Eddie Maher pleads guilty to theft of £1.2m

07/03/2013

Chris McCann, head of the Crown Prosecution Service (CPS) East of England Complex Casework Unit said: "This case proves that however old your crime, you can be caught and we will prepare a compelling prosecution case against you. You will be brought to justice and sent to prison.

"Cases of this age dating back 20 years are rare and bring with them special problems:  some of the witnesses, for example, had unfortunately died in the intervening years. 

 "Members of the public might think that it is just a question of dusting off a file of evidence kept on a shelf from the 1990s and you're ready to go to court to prove Eddie Maher's guilt. But that is far from reality.

 "Eddie Maher was not interviewed by police before he went on the run. At that time in 1993, police did not need to refer cases to the CPS for advice on whether to charge and the police then preferred charges. This meant that when Maher came back into this country, he could not be interviewed by the police and he had a blank sheet of paper when it came to his defence.

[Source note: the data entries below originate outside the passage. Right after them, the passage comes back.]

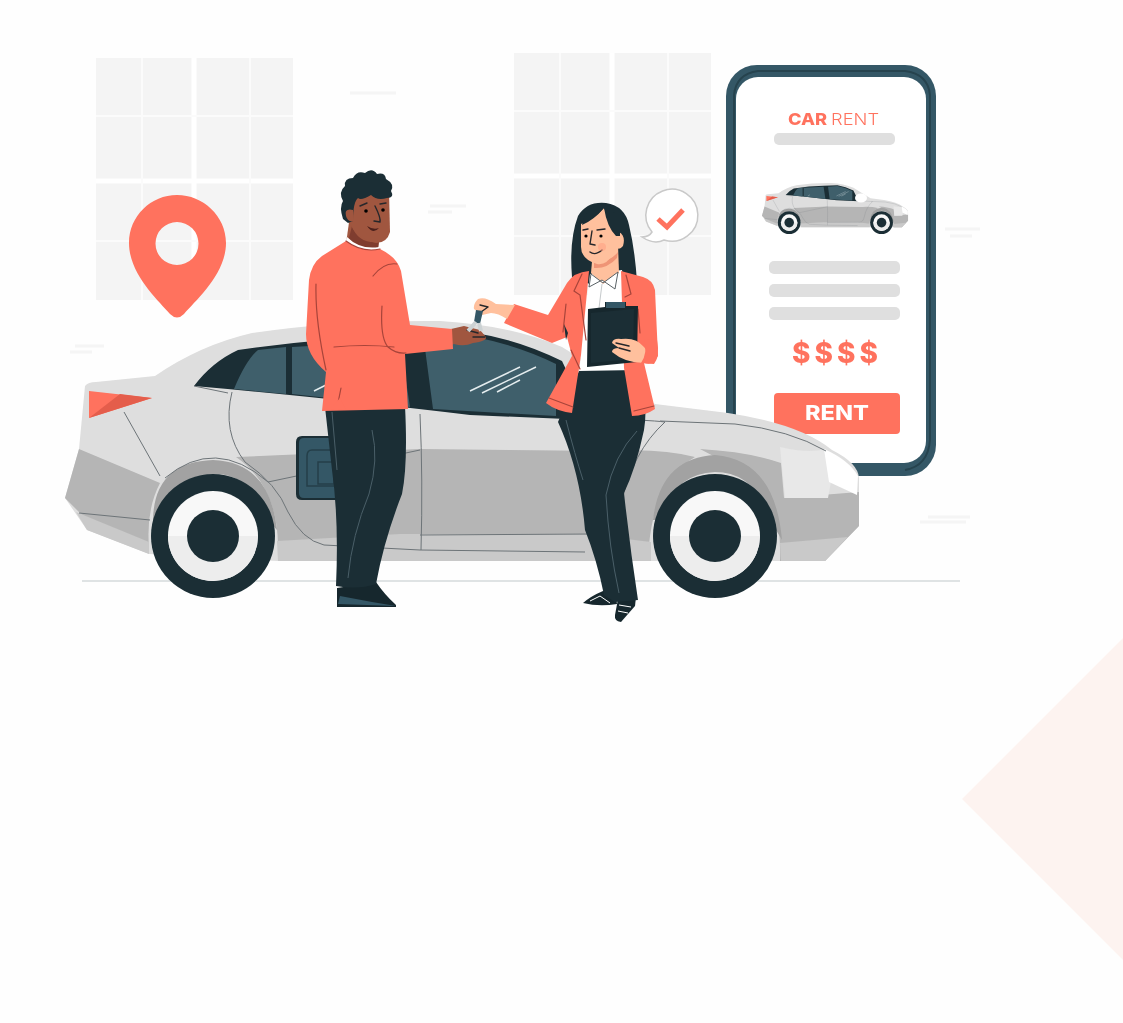
<!DOCTYPE html>
<html lang="en">
<head>
<meta charset="utf-8">
<title>Car rent</title>
<style>
:root{--coral:#ff725e;--coral-dark:#e45d4b;--navy:#1b2e35;--ink:#16272d;--teal:#345766;--glass:#3f5f6b;--body:#dedede;--shade:#b5b5b5;--mid:#c9c9c9;--pane:#f4f4f4;--bar:#dfdfdf;--skin-man:#a0563f;--skin-woman:#ffc09d;--blush:#fdf3f0;--page:#fefefe}
html,body{margin:0;background:var(--page)}
body{width:1123px;height:1023px;overflow:hidden}
svg{display:block}
text{font-family:Inter,"Open Sans",sans-serif}
.coral{fill:var(--coral)}.navy{fill:var(--navy)}.ink{fill:var(--ink)}.teal{fill:var(--teal)}.glass{fill:var(--glass)}
.body{fill:var(--body)}.shade{fill:var(--shade)}.mid{fill:var(--mid)}.bar{fill:var(--bar)}.white{fill:#fff}
.man-skin{fill:var(--skin-man)}.woman-skin{fill:var(--skin-woman)}
.seam{fill:none;stroke:#6d7478;stroke-width:1}
.fold{fill:none;stroke:#a8443a;stroke-width:1.2;stroke-linecap:round}
.trouser-line{fill:none;stroke:#4a5f68;stroke-width:1}
.feature{fill:none;stroke:#26272b;stroke-width:1.4;stroke-linecap:round;stroke-linejoin:round}
</style>
</head>
<body>
<svg width="1123" height="1023" viewBox="0 0 1123 1023" role="img" aria-label="A woman hands car keys to a man beside a silver rental car">
<defs>
  <g id="window">
    <rect width="197" height="242" fill="var(--pane)"/>
    <path d="M98 0V242M0 123H197" stroke="#fff" stroke-width="5"/>
    <path d="M46 0V242M154 0V242M0 58H197M0 183H197" stroke="#fbfbfb" stroke-width="2"/>
  </g>
  <g id="wheel">
    <circle r="62" class="navy"/>
    <circle r="45" fill="#f8f8f8"/>
    <path d="M-45 0A45 45 0 0 0 45 0Z" fill="#ededed"/>
    <circle r="26" class="navy"/>
  </g>
  <g id="car">
    <path class="body" d="M85 386Q88 382 96 382L155 376Q200 345 252 333Q340 320 440 321Q510 325 562 347L655 404L728 413Q800 424 832 450Q858 463 859 478V526L825 561H278L149 554L87 530L65 498L79 449Z"/>
    <path class="shade" d="M79 449L160 483Q146 510 149 547L87 520L65 498Z"/>
    <path class="mid" d="M76 512L149 542V554L87 530Z"/>
    <path class="shade" d="M236 457L420 449L610 451Q660 448 695 457Q655 480 649 545H278Q277 485 236 457Z"/>
    <path class="mid" d="M277 541L400 534H585L651 542V561H278Z"/>
    <path class="shade" d="M700 449Q750 452 781 463L784 498L859 492V526L825 561H780Q782 505 757 479Z"/>
    <path class="mid" d="M780 543L848 537L825 561H781Z"/>
    <path d="M153 520Q154 462 213 460Q270 462 277 530L268 520Q250 472 213 474Q170 476 160 520ZM653 520Q660 458 715 455Q775 460 782 540L770 520Q755 472 715 472Q672 474 662 520Z" fill="#a2a2a2"/>
    <path d="M780 447Q808 454 826 449L832 476L828 498H785Z" fill="#e8e8e8"/>
    <path class="white" d="M824 449Q849 460 858 476L857 495L829 482Z"/>
    <path class="coral" d="M89 391L152 398L89 418Z"/>
    <path d="M89 418L120 394L152 398Z" fill="var(--coral-dark)"/>
    <path class="navy" d="M194 386Q212 362 238 350Q320 338 400 336L475 333Q520 340 562 361L590 420L470 415Q320 397 194 386Z"/>
    <path class="glass" d="M234 389Q246 360 258 350L286 347V394ZM292 347L400 341L410 407L292 394ZM424 341L475 337Q520 346 556 364V416L433 409Z"/>
    <path d="M470 391L520 367M482 393L536 367M497 392L520 380M314 391L326 385" stroke="#e5edef" stroke-width="1.5"/>
    <path class="seam" d="M232 392Q222 432 245 462Q277 484 288 512Q302 540 324 545L420 550L585 552M420 414Q423 480 421 550M587 418Q650 420 665 422Q632 452 621 505Q615 533 596 534L420 535M660 421L735 424Q790 430 826 451M124 412L160 476M79 513L150 520M228 393L194 386M165 478Q215 436 268 482L420 450"/>
    <use href="#wheel" x="213" y="536"/>
    <use href="#wheel" x="715" y="536"/>
  </g>
</defs>

<g id="backdrop">
  <rect width="1123" height="1023" fill="var(--page)"/>
  <polygon points="1123,638 962,799 1123,960" fill="var(--blush)"/>
  <use href="#window" x="96" y="58"/>
  <use href="#window" x="514" y="53"/>
  <path d="M350 93H396M430 206H466M428 212H452M945 229H980M950 236H972M75 346H104M70 352H92M920 522H966M928 517H970" stroke="#f5f5f5" stroke-width="3"/>
  <path d="M82 581H960" stroke="#dfe3e4" stroke-width="2"/>
</g>

<path id="map-pin" class="coral" fill-rule="evenodd" d="M177 195C203 195 226 216 226 243C226 274 196 300 184 314Q177 321 170 314C158 300 129 274 129 243C129 216 151 195 177 195ZM177 222A21 21 0 1 0 177 265A21 21 0 1 0 177 222Z"/>

<g id="phone">
  <rect x="726" y="65" width="210" height="411" rx="31" class="teal"/>
  <path d="M734 420V95Q736 74 758 71H905Q928 74 930 95V440Q928 466 905 470" fill="none" stroke="#26434e" stroke-width="2"/>
  <rect x="736" y="77" width="190" height="386" rx="22" class="white"/>
  <text x="788" y="125" font-size="16.5" font-weight="800" class="coral" textLength="91" lengthAdjust="spacingAndGlyphs">CAR <tspan font-weight="300">RENT</tspan></text>
  <rect x="774" y="133" width="121" height="12" rx="5" class="bar"/>
  <use href="#car" transform="translate(750 124) scale(.184)"/>
  <ellipse cx="861" cy="198" rx="6" ry="4.500" class="white"/>
  <g class="bar">
    <rect x="769" y="261" width="131" height="13" rx="5"/>
    <rect x="769" y="284" width="131" height="13" rx="5"/>
    <rect x="769" y="307" width="131" height="13" rx="5"/>
  </g>
  <text x="792" y="363" font-size="28" font-weight="800" class="coral" textLength="86">$$$$</text>
  <rect x="774" y="393" width="126" height="41" rx="4" class="coral"/>
  <text x="805" y="420" font-size="20" font-weight="800" fill="#fff" textLength="64" lengthAdjust="spacingAndGlyphs">RENT</text>
</g>

<g id="check-bubble">
  <path d="M652 232Q649 237 642 237Q654 245 664 240A26 26 0 1 0 652 232Z" fill="#fff" stroke="#c9c9c9" stroke-width="1.500"/>
  <path d="M658 219L667 227L683 210" fill="none" stroke="var(--coral)" stroke-width="5"/>
</g>

<use href="#car"/>
<g id="fuel-door">
  <path d="M302 436H340V500H302Q296 500 296 494V442Q296 436 302 436Z" class="navy"/>
  <path d="M304 438H340V498H304Q299 498 299 493V443Q299 438 304 438Z" class="teal"/>
  <path d="M336 450H312Q307 450 307 456V486H336M318 462H334V484H318Z" fill="none" stroke="#243f49" stroke-width="1.500"/>
</g>

<g id="man">
  <path class="ink" d="M337 588L376 582Q384 594 396 605V607H337Z"/>
  <path d="M338 604L340 596L372 602L396 606Z" class="teal"/>
  <path class="navy" d="M325 407L405 406Q408 465 402 494Q384 540 376 584Q358 590 336 586Q339 520 332 470Z"/>
  <path class="trouser-line" d="M372 430Q379 460 369 494Q352 535 348 578M332 412L337 470"/>
  <path class="man-skin" d="M451 329L464 326L480 330L486 337Q487 341 473 343Q464 347 454 344L449 346Z"/>
  <path class="feature" stroke="#642f25" d="M467 330L478 333M473 337H485"/>
  <path class="man-skin" d="M350 215L346 244Q360 258 378 252L379 235Z"/>
  <path d="M352 226Q358 244 379 242L378 248Q355 252 349 238Z" fill="#7f3d2f"/>
  <path class="man-skin" d="M349 190Q368 180 389 190L390 232Q387 243 376 243Q354 238 350 222Z"/>
  <path class="navy" d="M343 219Q339 207 343 201Q338 192 345 186Q344 178 353 178Q357 170 365 173Q372 167 377 174Q385 172 386 179Q395 184 391 191Q395 198 387 198Q377 201 371 195Q361 201 358 198Q353 202 353 221L348 223Z"/>
  <path class="man-skin" d="M353 210Q344 208 346 216Q348 223 354 221Z"/>
  <path class="feature" d="M375 206Q381 218 380 222L374 221M360 206L367 203M380 204L386 203"/>
  <circle cx="366" cy="211" r="1.800"/><circle cx="383" cy="210" r="1.800"/>
  <path d="M367 226Q373 230 379 228Q373 235 367 226Z" fill="#4c211c"/>
  <path class="white" d="M347 237Q360 250 379 247L381 256L345 244Z"/>
  <path class="coral" d="M346 241Q362 253 380 249Q397 257 401 271L410 325L452 329L453 349L405 354L408 409L322 411L326 372Q306 355 306 334L309 280Q311 264 322 256Z"/>
  <path class="fold" d="M346 241Q362 253 380 249M373 276Q384 262 397 264M316 284Q315 320 326 370M382 306Q380 338 388 347Q396 354 406 353M334 347Q365 344 394 347M341 388L337 408"/>
  <path class="coral" d="M330 409L340 398L346 410Z"/>
</g>

<g id="woman">
  <path class="navy" d="M572 277Q569 240 578 216Q587 201 606 203Q625 206 629 225Q635 250 637 282L610 292Z"/>
  <path class="white" d="M590 274L622 270L635 373H579Z"/>
  <path class="woman-skin" d="M593 250L618 244L619 273L603 284L591 273Z"/>
  <path d="M594 261Q608 264 618 252L617 258Q607 269 594 268Z" fill="#ef9476"/>
  <path class="woman-skin" d="M581 224Q594 219 604 208Q609 222 619 232Q626 236 623 246Q619 251 616 247Q609 266 597 264Q580 259 581 245Z"/>
  <path class="navy" d="M582 225Q594 220 604 208Q607 227 616 236L620 236L620 217L604 204Q585 206 582 225Z"/>
  <path class="feature" d="M592 231L590 244L595 245M583 230L588 229M597 230L605 229M590 252Q595 256 602 250"/>
  <circle cx="586" cy="236" r="1.600"/><circle cx="601" cy="236" r="1.600"/>
  <circle cx="602" cy="247" r="4" fill="#ff9f82" opacity=".55"/>
  <path d="M591 274L589 287L602 280L615 289L618 272L603 283Z" fill="#fff" stroke="#5a6266" stroke-width="1"/>
  <path d="M602 284L599 308" stroke="#c5c9cb"/>
  <path class="ink" d="M583 603Q591 596 603 591H615L617 604Q599 607 583 603Z"/>
  <path class="ink" d="M618 599L636 597L635 606L621 622Q614 621 615 615Z"/>
  <path d="M590 601L600 596L610 603M618 611L628 613M619 605L631 607" fill="none" stroke="#fff"/>
  <path class="navy" d="M579 371L637 370Q649 400 644 430Q636 468 624 493Q630 548 638 600L615 602L604 595Q597 560 585 530Q580 470 558 422Z"/>
  <path class="trouser-line" d="M637 431Q614 455 606 495Q609 548 619 593M566 420Q575 455 583 480"/>
  <path class="coral" d="M589 271Q574 272 567 283L548 315L514 304L504 323L552 343L567 337L572 356L546 403Q556 411 572 413L581 355Z"/>
  <path class="coral" d="M621 271L643 277Q653 280 655 290L658 356Q654 366 644 363L655 409Q645 416 632 416L624 368Z"/>
  <path class="fold" d="M582 274L574 291L580 295L586 340M626 275L631 294L625 297M566 304L563 332M638 309L640 333M571 350L580 369M549 398L573 407M634 411L654 406"/>
  <path class="navy" d="M564 324L568 333L566 340Z"/>
  <path class="woman-skin" d="M515 305L507 319Q498 313 491 313L482 315L474 309Q473 304 478 299Q485 296 496 304Z"/>
  <path class="feature" stroke="#c77861" d="M480 305L488 307L481 312"/>
  <path class="teal" d="M476 310L483 311L480 324L474 322Z"/>
  <path d="M476 322L468 331M479 323L481 331" stroke="#ccd2d4" stroke-width="4"/>
  <g id="clipboard">
    <path class="ink" d="M588 309L605 307V302H626V306L638 306L637 362L587 367Z"/>
    <path d="M591 313L634 309L633 359L591 363Z" class="navy"/>
    <rect x="606" y="302" width="19" height="6" class="teal"/>
  </g>
  <path class="woman-skin" d="M644 363Q625 363 612 352Q612 348 619 348L612 343Q613 338 621 339Q636 337 644 347L650 355Z"/>
  <path class="feature" stroke="#c77861" d="M619 348L630 351M616 343L629 346"/>
  <path class="coral" d="M644 339L657 340Q660 356 654 364L641 363Q648 353 644 339Z"/>
</g>
</svg>
</body>
</html>
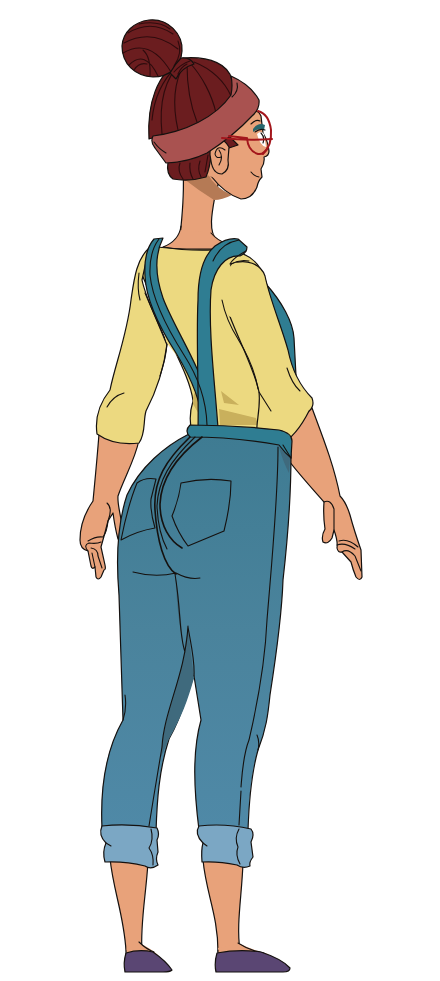
<!DOCTYPE html>
<html lang="en">
<head>
<meta charset="utf-8">
<title>Character, back three-quarter view</title>
<style>
:root{--paper:#fff;--ink:#15110f;--skin:#e8a27a;--skin-shade:#b57a55;--hair:#6b1d1f;--hair-line:#2e0b0d;--band:#a95250;--shirt:#ecd980;--shirt-shade:#c9b05c;--strap:#2f7d92;--denim-top:#3f7d93;--denim-low:#4f89a4;--denim-shade:#3f6a7d;--cuff:#7ba7c4;--shoe:#5a4673;--frame:#a3161c}
html,body{margin:0;background:var(--paper);overflow:hidden}
svg{display:block;width:440px;height:981px}
.shape{stroke:var(--ink);stroke-width:1.2;stroke-linejoin:round;stroke-linecap:round}
.line{fill:none;stroke:var(--ink);stroke-width:1.1;stroke-linecap:round;stroke-linejoin:round}
.skin{fill:var(--skin)}
.skin-shade{fill:var(--skin-shade)}
.hair{fill:var(--hair)}
.strand{fill:none;stroke:var(--hair-line);stroke-width:1.1;stroke-linecap:round}
.band{fill:var(--band)}
.shirt{fill:var(--shirt)}
.shirt-shade{fill:var(--shirt-shade)}
.strap{fill:var(--strap)}
.denim{fill:url(#denim)}
.denim-shade{fill:var(--denim-shade)}
.cuff{fill:var(--cuff)}
.shoe{fill:var(--shoe)}
.frame{fill:none;stroke:var(--frame);stroke-width:2;stroke-linecap:round}
</style>
</head>
<body>
<svg viewBox="0 0 440 981" role="img" aria-label="Woman in dungarees and a yellow top seen from behind, looking right">
<defs>
<linearGradient id="denim" gradientUnits="userSpaceOnUse" x1="0" y1="430" x2="0" y2="830">
<stop offset="0" stop-color="#3e7b92"/><stop offset=".5" stop-color="#4a839c"/><stop offset="1" stop-color="#4f89a7"/>
</linearGradient>
</defs>

<g id="feet">
<path class="shape skin" d="M110 858C113 890 124 915 126 951L142 951C140 925 146 895 148 862Z"/>
<path class="shape skin" d="M203 860C206 893 218 915 218 952L240 950C236 925 242 895 243 862Z"/>
<path class="skin" d="M127 946L139 943Q150 948 158 955L126 957Z"/>
<path class="skin" d="M218 948L238 943Q255 951 268 954L218 957Z"/>
<path class="line" d="M126 951V955M139 942Q146 949 154 952M218 950V954M238 943Q250 951 264 953"/>
<path class="shape shoe" d="M126 953Q139 949 153 952Q166 961 172 970Q170 972 163 972H125Q123 963 126 953Z"/>
<path class="shape shoe" d="M217 953Q239 949 261 952Q282 959 290 968Q290 972 283 972H216Q214 963 217 953Z"/>
</g>

<g id="neck">
<path class="shape skin" d="M183 170C185 200 181 222 179 248L220 250L217 240C208 232 212 212 215 196L222 170Z"/>
<path class="skin-shade" d="M184 179L208 174Q214 187 232 195Q222 200 214 200Q198 190 184 179Z"/>
<path class="skin" d="M162 247Q176 244 180 230L211 232Q219 242 230 245L212 252Z"/>
<path class="line" d="M181 226Q179 241 163 247M211 233Q218 241 226 243"/>
</g>

<g id="left-arm">
<path class="shape skin" d="M99 434C97 460 95 480 93 501C84 514 80 528 80 540Q80 549 88 551L91 566Q92 570 95 567L96 577Q98 581 101 577L104 570Q106 570 105 565L101 547Q105 533 108 521L113 513Q115 528 118 539Q121 544 123 538C123 520 117 507 118 496C124 478 135 460 139 440Z"/>
<path class="line" d="M107 503Q113 508 108 521Q107 532 103 537Q96 536 88 541M88 551Q83 545 89 543Q97 544 101 542M91 548Q98 549 98 556L102 568M95 567L92 553"/>
</g>

<g id="right-arm">
<path class="shape skin" d="M276 443C290 465 312 488 324 502Q323 516 325 529Q321 536 323 542Q328 545 332 538L334 530Q338 541 337 548Q338 553 342 552L351 562Q353 570 356 577Q360 582 362 577L361 550Q354 530 350 515Q346 502 340 496C334 465 322 435 312 408Z"/>
<path class="line" d="M324 502Q331 499 334 509L334 530M337 545Q345 542 355 549M342 552Q348 548 355 556L361 571M339 541Q348 538 358 547"/>
</g>

<g id="top">
<path class="shape strap" d="M266 284C282 302 293 322 294 338L296 376L280 370Z"/>
<path class="shape shirt" d="M150 246Q180 250 212 249L240 253C258 258 266 274 270 300L283 430L192 432Q188 417 193 401C190 375 167 340 158 312L140 270Z"/>
<path class="shirt-shade" d="M197 388L203 393V421L193 404Q192 396 197 388ZM221 391L239 405L224 403ZM219 409L256 418L258 425L220 425Z"/>
<path class="shape shirt" d="M149 248C136 260 134 280 131 300C127 335 115 365 110 390C98 405 95 420 97 434Q114 446 139 443C146 433 143 421 146 411C157 390 164 368 167 344C160 325 146 300 142 280Z"/>
<path class="shirt" d="M147 252L166 342L185 366V270L170 250Z"/>
<path class="line" d="M145 293Q157 321 167 345M139 273Q137 289 140 300M167 344Q166 358 160 376M124 393Q113 396 107 407"/>
<path class="shape shirt" d="M231 264C246 258 261 264 265 276C270 300 281 325 288 350C293 375 302 388 312 398Q315 406 309 411C302 425 293 438 280 445Q266 446 257 439C255 424 261 410 259 392C255 370 236 335 226 306Z"/>
<path class="shirt" d="M210 285L235 262L247 267L248 310L230 317L215 300Z"/>
<path class="line" d="M222 300Q226 320 238 339Q254 365 258 389M231 264Q240 259 249 261M287 368Q292 384 300 391M259 392L271 411M164 247Q185 251 213 250"/>
</g>

<g id="straps">
<path class="shape strap" d="M154 239L163 238C155 254 155 275 163 298C174 328 203 370 206 398L207 426L202 425C202 401 190 376 176 353C158 325 146 300 145 276C144 259 147 247 154 239Z"/>
<path class="shape strap" d="M198 428C199 390 196 340 198 300C198 275 203 256 215 246Q228 237 238 239L247 247Q247 253 240 256C225 255 214 269 211 290C208 330 215 385 218 428Z"/>
<path class="strap" d="M200 389L207 411V427H203Z"/>
<path class="line" d="M159 239Q149 252 150 275Q153 306 184 355Q206 389 207 425M239 240Q221 243 213 261M230 264Q233 258 246 251" stroke-width="1.6"/>
</g>

<g id="trousers">
<path class="shape denim" d="M189 434C165 446 140 467 127 495C117 525 116 560 119 595L123 720C106 750 100 785 102 828L156 832C157 800 159 770 169 739C183 715 188 690 194 676L201 720C192 752 194 790 199 830L248 830C249 800 251 775 258 750C266 730 268 715 270 695C277 650 282 610 283 580C287 545 291 500 291 455L286 440Z"/>
<path class="denim-shade" d="M175 574C181 605 181 630 184 650L188 628L194 678C188 700 181 718 169 739L161 757C163 720 177 690 185 651C178 625 177 600 175 574Z"/>
<path class="denim-shade" d="M279 447L290 458L289 473Q283 462 279 447Z"/>
<path class="shape strap" d="M190 425Q236 425 279 430Q292 433 292 441L291 458Q285 453 279 445Q235 437 190 437Q184 431 190 425Z"/>
<g class="line">
<path d="M190 437C166 460 153 480 155 510C157 540 164 566 176 574M202 437C176 457 161 478 160 504C160 526 170 541 182 548" stroke-width="1.6"/>
<path d="M195 437C170 461 158 481 157 506Q158 532 167 549"/>
<path d="M133 572Q155 578 176 573Q189 580 200 578M175 574C181 610 179 635 185 652M188 626C185 676 164 710 162 747L154 795L149 826M194 676C195 660 191 645 188 627"/>
<path d="M278 447C278 500 271 570 267 620C265 665 256 710 249 740C243 755 242 775 241 787M241 791L239 825M123 720Q127 708 125 695M258 750Q260 742 257 735M283 445L291 458"/>
<path d="M181 483Q206 477 231 481Q231 503 224 531Q207 538 188 546Q178 533 172 516Q179 499 181 483ZM156 479Q145 477 137 483Q128 505 121 540Q137 531 155 528M156 479L151 499Q150 511 155 528"/>
</g>
</g>

<g id="cuffs">
<path class="shape cuff" d="M102 826Q128 823 157 828Q160 834 157 840L158 852Q155 859 158 865Q151 870 145 866Q125 861 105 862Q102 852 106 843Q98 835 102 826Z"/>
<path class="shape cuff" d="M199 826Q225 823 251 829Q255 834 251 842L253 857Q249 862 250 866Q243 869 237 865Q218 861 202 862Q201 850 203 843Q194 834 199 826Z"/>
<path class="line" d="M151 829Q154 840 149 848Q154 855 153 865M239 829Q234 838 238 847Q235 855 240 864M106 843L111 846M203 843L207 846"/>
</g>

<g id="head">
<path class="shape skin" d="M211 140L252 112Q258 109 261 116L263 133Q268 141 269 151Q269 156 264 157Q265 163 261 169L262 177Q258 181 257 187Q252 199 241 199Q225 194 211 176Z"/>
<path class="skin" d="M205 150H222V181L207 175Z"/>
<path class="shape hair" d="M168 162Q166 174 173 179Q189 182 206 177Q210 168 211 154L238 145L226 133L166 145Z"/>
<path class="strand" d="M180 163Q177 171 183 179M190 163Q189 172 193 179M200 161Q197 170 201 177M208 155L205 172"/>
<path class="shape skin" d="M229 147Q222 135 213 140Q208 148 211 161Q213 174 222 174Q230 170 228 160Z"/>
<path class="line" d="M225 150Q217 144 215 154Q216 159 221 157M219 150Q224 157 219 165M259 177Q254 176 251 172" stroke-width=".9"/>
<path fill="#fff" d="M257 134Q261 130 264 134L266 147Q260 146 257 134Z"/>
<path fill="#27666c" d="M253 129Q258 122 265 125L264 130Q258 128 253 132Z"/>
<path class="line" d="M255 132Q260 128 265 130M261 133Q265 137 263 143M251 124Q256 119 260 121" stroke-width="1.8"/>
<path class="shape hair" d="M149 139C147 105 156 73 183 58C211 56 229 65 232 80L240 92L203 124Z"/>
<path class="strand" d="M181 63C164 79 159 105 162 134M184 64C173 84 173 108 178 130M187 64C187 86 191 107 197 122M190 63C202 76 212 95 216 113M194 62C212 69 225 82 231 96M177 66Q155 87 152 120"/>
<path class="shape band" d="M231 76Q251 85 259 100Q260 109 252 116C239 130 224 142 207 153Q189 162 166 163L155 148Q150 142 153 136C185 132 216 117 231 95Q233 85 231 76Z"/>
<path class="line" d="M154 142Q159 149 166 153M232 97Q239 91 237 83" stroke-width=".8"/>
</g>

<g id="bun">
<path class="shape hair" d="M149 20C168 18 183 34 182 51C181 67 169 77 153 77C135 76 122 64 122 46C123 32 134 22 149 20Z"/>
<path class="strand" d="M128 33Q151 19 173 34M124 43Q152 28 178 49M123 53Q150 37 171 72M129 65Q145 49 158 76M139 24Q158 20 170 29M143 50Q151 57 150 76M178 41Q183 53 174 66M134 70Q139 62 147 64"/>
<path class="shape hair" d="M170 73Q175 64 181 58Q190 57 194 64Q181 68 176 79Z"/>
<path class="strand" d="M174 72Q181 64 190 61M178 74Q181 67 187 64"/>
</g>

<g id="glasses">
<path class="frame" d="M222 138Q246 141 272 139M229 136L246 138"/>
<path class="frame" d="M258 111Q269 114 271 130Q272 146 263 154"/>
<path class="frame" d="M247 138Q248 151 258 154Q264 155 268 147" stroke-width="1.4"/>
</g>
</svg>
</body>
</html>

 "The prosecution had no idea what his defence might be for some time, which tied our hands in preparing the case. When we received his defence statement the real issue came to light: Maher claimed he was acting under duress.

 "Together with the police, we had to look at whether this was true and if it was, whether a prosecution should go ahead in the public interest, regardless of the years that had elapsed.

 "The East of England Complex Casework Unit advised the police on the evidence we would need to counter this defence. With this evidence, we were satisfied that we could show Maher did not act under duress.

 "A man under fear of violence who takes part in the theft of £1,172,5000 receives a small cut for the part he played and the principal players keep the bulk of the money. We knew he had bought a house in the US for $120,000 cash, furnished it, later bought 80 acres of land and did not work for some time. The pictures of the homes and cars Maher bought with cash did not belong to a minor player acting under duress.

 "We also had evidence of Maher's bad character. We could show this man was a career criminal who lied on job applications and failed to disclose previous convictions; repeatedly ran up debts in rented property moving on before the bailiffs arrived and obtained credit and other benefits by using false details. 

 "Thanks to the teamwork between East of England CPS and Suffolk Police, Maher changed his plea to guilty and today was sentenced to five years' imprisonment.

 "Eddie Maher is not like those fictional criminals with hearts of gold who steal for a good cause and give the money away. He made a careful plan to breach the trust of his employers, stole a large amount of their money and spent it himself. With his guilty plea today he has admitted that he callously stole £1.2million purely for his own gain."